'''
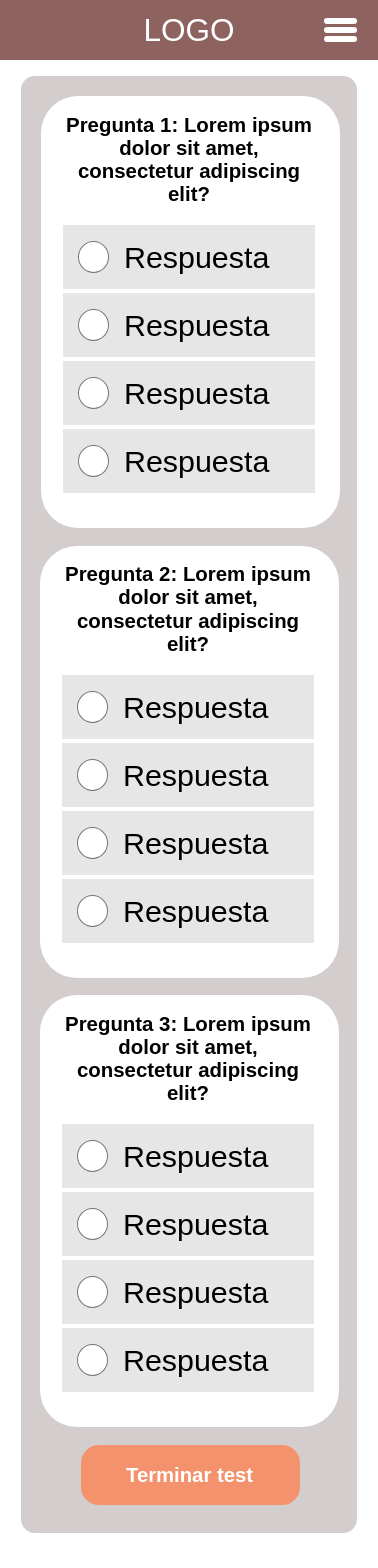
<!DOCTYPE html>
<html lang="es">
<head>
<meta charset="utf-8">
<title>Test</title>
<style>
:root {
  --header: #8e625f;
  --panel: #d4cdcd;
  --card: #ffffff;
  --option: #e6e6e6;
  --ring: #767676;
  --accent: #f5926e;
  --ink: #000000;
  --light: #ffffff;
}
* { box-sizing: border-box; margin: 0; padding: 0; }
html, body { width: 378px; height: 1568px; overflow: hidden; background: var(--light); }
body { font-family: "Liberation Sans", Arial, sans-serif; color: var(--ink); }
.header {
  display: grid;
  grid-template-columns: 54px 1fr 54px;
  align-items: center;
  height: 60px;
  background: var(--header);
  color: var(--light);
}
.brand { grid-column: 2; text-align: center; font-size: 31.5px; line-height: 36px; }
.menu { display: flex; flex-direction: column; gap: 3px; width: 33px; }
.menu span { height: 6px; border-radius: 3px; background: var(--light); }
.panel {
  display: flex;
  flex-direction: column;
  align-items: flex-start;
  gap: 17.5px;
  width: 336px;
  height: 1457px;
  margin: 16px 0 0 21px;
  padding: 20px 0 0 19px;
  border-radius: 14px;
  background: var(--panel);
}
.question {
  flex: none;
  width: 299px;
  height: 432px;
  padding: 17.5px 25px 0 22px;
  border-radius: 37px;
  background: var(--card);
}
.question:first-child { margin-left: 1px; }
.question h2 {
  height: 111.5px;
  text-align: center;
  font-size: 20.4px;
  line-height: 23.3px;
}
.options { display: grid; grid-auto-rows: 64px; gap: 4px; list-style: none; }
.options li {
  display: flex;
  align-items: center;
  gap: 15px;
  padding-left: 15px;
  background: var(--option);
  font-size: 30.4px;
  line-height: 36px;
}
.radio {
  flex: none;
  width: 31px;
  height: 32px;
  border: 1px solid var(--ring);
  border-radius: 50%;
  background: var(--card);
}
.finish {
  display: flex;
  align-items: center;
  justify-content: center;
  width: 219px;
  height: 60px;
  margin-left: 41px;
  padding: 2px 2px 0 0;
  border-radius: 18px;
  background: var(--accent);
  color: var(--light);
  font-size: 20.3px;
  font-weight: 700;
  text-decoration: none;
}
</style>
</head>
<body>
<header class="header">
  <div class="brand">LOGO</div>
  <div class="menu" role="img" aria-label="Menú"><span></span><span></span><span></span></div>
</header>
<main class="panel">
  <section class="question">
    <h2>Pregunta 1: Lorem ipsum dolor sit amet, consectetur adipiscing elit?</h2>
    <ul class="options">
      <li><span class="radio"></span>Respuesta</li>
      <li><span class="radio"></span>Respuesta</li>
      <li><span class="radio"></span>Respuesta</li>
      <li><span class="radio"></span>Respuesta</li>
    </ul>
  </section>
  <section class="question">
    <h2>Pregunta 2: Lorem ipsum dolor sit amet, consectetur adipiscing elit?</h2>
    <ul class="options">
      <li><span class="radio"></span>Respuesta</li>
      <li><span class="radio"></span>Respuesta</li>
      <li><span class="radio"></span>Respuesta</li>
      <li><span class="radio"></span>Respuesta</li>
    </ul>
  </section>
  <section class="question">
    <h2>Pregunta 3: Lorem ipsum dolor sit amet, consectetur adipiscing elit?</h2>
    <ul class="options">
      <li><span class="radio"></span>Respuesta</li>
      <li><span class="radio"></span>Respuesta</li>
      <li><span class="radio"></span>Respuesta</li>
      <li><span class="radio"></span>Respuesta</li>
    </ul>
  </section>
  <a class="finish" href="#">Terminar test</a>
</main>
</body>
</html>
'''
- [ACTIVITY] Every entry must be written out exactly, with all pictures left out.

- [ANSWER TO THIS EXERCISE]
<!DOCTYPE html>
<html lang="es">
<head>
<meta charset="utf-8">
<title>Test</title>
<style>
:root {
  --header: #8e625f;
  --panel: #d4cdcd;
  --card: #ffffff;
  --option: #e6e6e6;
  --ring: #767676;
  --accent: #f5926e;
  --ink: #000000;
  --light: #ffffff;
}
* { box-sizing: border-box; margin: 0; padding: 0; }
html, body { width: 378px; height: 1568px; overflow: hidden; background: var(--light); }
body { font-family: "Liberation Sans", Arial, sans-serif; color: var(--ink); }
.header {
  display: grid;
  grid-template-columns: 54px 1fr 54px;
  align-items: center;
  height: 60px;
  background: var(--header);
  color: var(--light);
}
.brand { grid-column: 2; text-align: center; font-size: 31.5px; line-height: 36px; }
.menu { display: flex; flex-direction: column; gap: 3px; width: 33px; }
.menu span { height: 6px; border-radius: 3px; background: var(--light); }
.panel {
  display: flex;
  flex-direction: column;
  align-items: flex-start;
  gap: 17.5px;
  width: 336px;
  height: 1457px;
  margin: 16px 0 0 21px;
  padding: 20px 0 0 19px;
  border-radius: 14px;
  background: var(--panel);
}
.question {
  flex: none;
  width: 299px;
  height: 432px;
  padding: 17.5px 25px 0 22px;
  border-radius: 37px;
  background: var(--card);
}
.question:first-child { margin-left: 1px; }
.question h2 {
  height: 111.5px;
  text-align: center;
  font-size: 20.4px;
  line-height: 23.3px;
}
.options { display: grid; grid-auto-rows: 64px; gap: 4px; list-style: none; }
.options li {
  display: flex;
  align-items: center;
  gap: 15px;
  padding-left: 15px;
  background: var(--option);
  font-size: 30.4px;
  line-height: 36px;
}
.radio {
  flex: none;
  width: 31px;
  height: 32px;
  border: 1px solid var(--ring);
  border-radius: 50%;
  background: var(--card);
}
.finish {
  display: flex;
  align-items: center;
  justify-content: center;
  width: 219px;
  height: 60px;
  margin-left: 41px;
  padding: 2px 2px 0 0;
  border-radius: 18px;
  background: var(--accent);
  color: var(--light);
  font-size: 20.3px;
  font-weight: 700;
  text-decoration: none;
}
</style>
</head>
<body>
<header class="header">
  <div class="brand">LOGO</div>
  <div class="menu" role="img" aria-label="Menú"><span></span><span></span><span></span></div>
</header>
<main class="panel">
  <section class="question">
    <h2>Pregunta 1: Lorem ipsum dolor sit amet, consectetur adipiscing elit?</h2>
    <ul class="options">
      <li><span class="radio"></span>Respuesta</li>
      <li><span class="radio"></span>Respuesta</li>
      <li><span class="radio"></span>Respuesta</li>
      <li><span class="radio"></span>Respuesta</li>
    </ul>
  </section>
  <section class="question">
    <h2>Pregunta 2: Lorem ipsum dolor sit amet, consectetur adipiscing elit?</h2>
    <ul class="options">
      <li><span class="radio"></span>Respuesta</li>
      <li><span class="radio"></span>Respuesta</li>
      <li><span class="radio"></span>Respuesta</li>
      <li><span class="radio"></span>Respuesta</li>
    </ul>
  </section>
  <section class="question">
    <h2>Pregunta 3: Lorem ipsum dolor sit amet, consectetur adipiscing elit?</h2>
    <ul class="options">
      <li><span class="radio"></span>Respuesta</li>
      <li><span class="radio"></span>Respuesta</li>
      <li><span class="radio"></span>Respuesta</li>
      <li><span class="radio"></span>Respuesta</li>
    </ul>
  </section>
  <a class="finish" href="#">Terminar test</a>
</main>
</body>
</html>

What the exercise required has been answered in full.